Byline: Amanda Brown
Unelected lawyers at the World Trade Organisation have been given control of significant parts of UK services, including essential public services such as health and education, says a report out today.
The change comes without any public or Parliamentary debate, says the document by international trade campaigners the World Development Movement.
This is the first study of the UK's commitments under the General Agreement on Trade in Services (GATS), a far reaching, controversial but little understood free trade agreement being negotiated at the WTO in Geneva.
Among the sectors revealed to have already been partially or wholly signed up to GATS are health services, private education, rail maintenance, environmental sewage and sanitation, retail, financial and banking services.
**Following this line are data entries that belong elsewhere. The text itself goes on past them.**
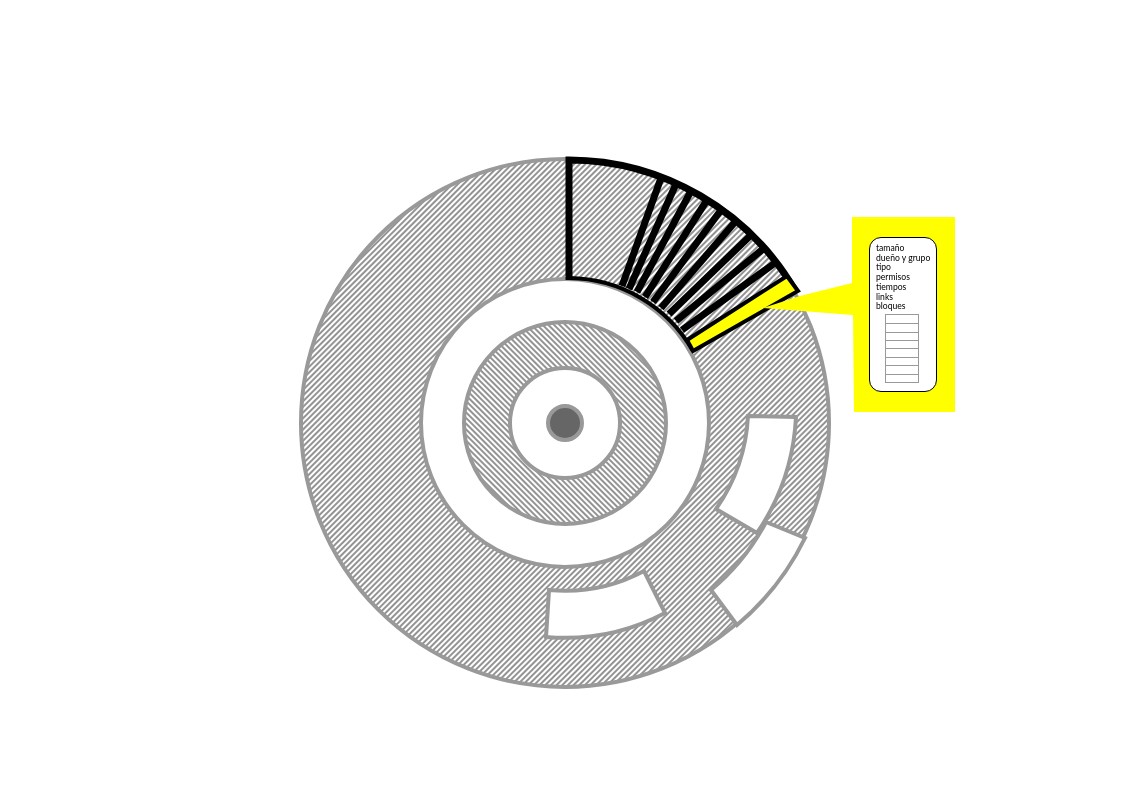
<!DOCTYPE html>
<html lang="es">
<head>
<meta charset="utf-8">
<title>Inodo en el disco</title>
<style>
:root { --paper: #fff; --ring: #999; --hatch: #808080; --hub: #666; --ink: #000; --highlight: #ff0; }
* { box-sizing: border-box; margin: 0; padding: 0; }
body { width: 1123px; height: 794px; overflow: hidden; background: var(--paper); }
.diagram { position: relative; width: 1123px; height: 794px; overflow: hidden; }
.disk { position: absolute; left: 0; top: 0; display: block; }
.hatch-line { stroke: var(--hatch); stroke-width: 1.7; }
.ring { stroke: var(--ring); stroke-width: 4; }
.gap { fill: var(--paper); }
.hub { fill: var(--hub); }
.table-edge { fill: none; stroke: var(--ink); stroke-width: 7; }
.table-inner { fill: none; stroke: var(--ink); stroke-width: 4; }
.entry { fill: var(--highlight); stroke: var(--ink); stroke-width: 4; }
.callout { fill: var(--highlight); }
.inode {
  position: absolute; left: 869px; top: 237px; width: 68px; height: 155px;
  display: flex; flex-direction: column; padding: 6px 0 0 6px;
  background: var(--paper); border: 1.3px solid var(--ink); border-radius: 12px;
  font-family: Lato, "Open Sans", sans-serif; font-size: 8.6px; line-height: 9.7px; color: var(--ink);
}
.fields { list-style: none; white-space: nowrap; }
.blocks {
  list-style: none; display: grid; grid-template-rows: repeat(8, 1fr);
  width: 34px; height: 69px; margin: 2px 0 0 9px; border: 1px solid var(--ring);
}
.blocks li + li { border-top: 1px solid var(--ring); }
</style>
</head>
<body>
<main class="diagram">
  <svg class="disk" width="1123" height="794" viewBox="0 0 1123 794" aria-hidden="true">
    <defs>
      <pattern id="hatch-up" width="4" height="4" patternUnits="userSpaceOnUse" patternTransform="rotate(45)">
        <line class="hatch-line" x1="2" y1="0" x2="2" y2="4"/>
      </pattern>
      <pattern id="hatch-down" width="4" height="4" patternUnits="userSpaceOnUse" patternTransform="rotate(-45)">
        <line class="hatch-line" x1="2" y1="0" x2="2" y2="4"/>
      </pattern>
    </defs>

    <g id="platter">
      <circle class="ring" cx="565" cy="423" r="264" fill="url(#hatch-up)"/>
      <circle class="ring gap" cx="565" cy="423" r="144"/>
      <circle class="ring" cx="565" cy="423" r="101" fill="url(#hatch-down)"/>
      <circle class="ring gap" cx="565" cy="423" r="55"/>
      <circle class="ring hub" cx="565" cy="423" r="17"/>
    </g>

    <g id="data-blocks" class="ring gap">
      <path d="M748 416L796 417A226 226 0 0 1 757 533L716 509A178 178 0 0 0 748 416Z"/>
      <path d="M766 522L805 538A264 264 0 0 1 737 625L711 590A223 223 0 0 0 766 522Z"/>
      <path d="M549 590A168 168 0 0 0 644 571L665 613A215 215 0 0 1 546 637Z"/>
    </g>

    <g id="inode-table">
      <path class="table-inner" d="M569 278A144 144 0 0 1 693 351"/>
      <path class="table-edge" d="M569 280V160A263 263 0 0 1 796 292"/>
      <g class="table-edge">
        <line x1="661" y1="178" x2="622" y2="286"/>
        <line x1="676" y1="184" x2="629" y2="289"/>
        <line x1="691" y1="191" x2="637" y2="292"/>
        <line x1="707" y1="200" x2="645" y2="297"/>
        <line x1="721" y1="210" x2="653" y2="302"/>
        <line x1="735" y1="222" x2="661" y2="308"/>
        <line x1="750" y1="236" x2="669" y2="314"/>
        <line x1="763" y1="249" x2="676" y2="321"/>
        <line x1="775" y1="263" x2="682" y2="330"/>
      </g>
      <polygon class="entry" points="787,276 798,291 693,351 687,340"/>
    </g>

    <polygon class="callout" points="852,217 955,217 955,412 854,412 853,315 763,308 800,296 852,283"/>
  </svg>

  <section class="inode">
    <ul class="fields">
      <li>tamaño</li>
      <li>dueño y grupo</li>
      <li>tipo</li>
      <li>permisos</li>
      <li>tiempos</li>
      <li>links</li>
      <li>bloques</li>
    </ul>
    <ul class="blocks"><li></li><li></li><li></li><li></li><li></li><li></li><li></li><li></li></ul>
  </section>
</main>
</body>
</html>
The report is published exactly one month before the end of a Department of Trade and Industry consultation on which services the UK will offer for further liberalisation in trade negotiations starting next April. Sectors being targeted in GATS negotiations for further opening to the free market include postal services, broadcasting and communications, care homes, healthcare and education.
Peter Hardstaff, Head of Policy at the World Development Movement, yesterday said: 'The extent of private provision and ability of the Government to regulate the market in these areas is the subject of fierce public and Parliamentary debate in the UK.
'GATS negotiations could bypass these debates by binding the UK to a set of effectively irreversible liberalisation rules at the WTO.'
GATS rules govern the extent and nature of the involvement of foreign companies in the delivery of services and places strict limits on the ability of governments to regulate the market in service sectors. …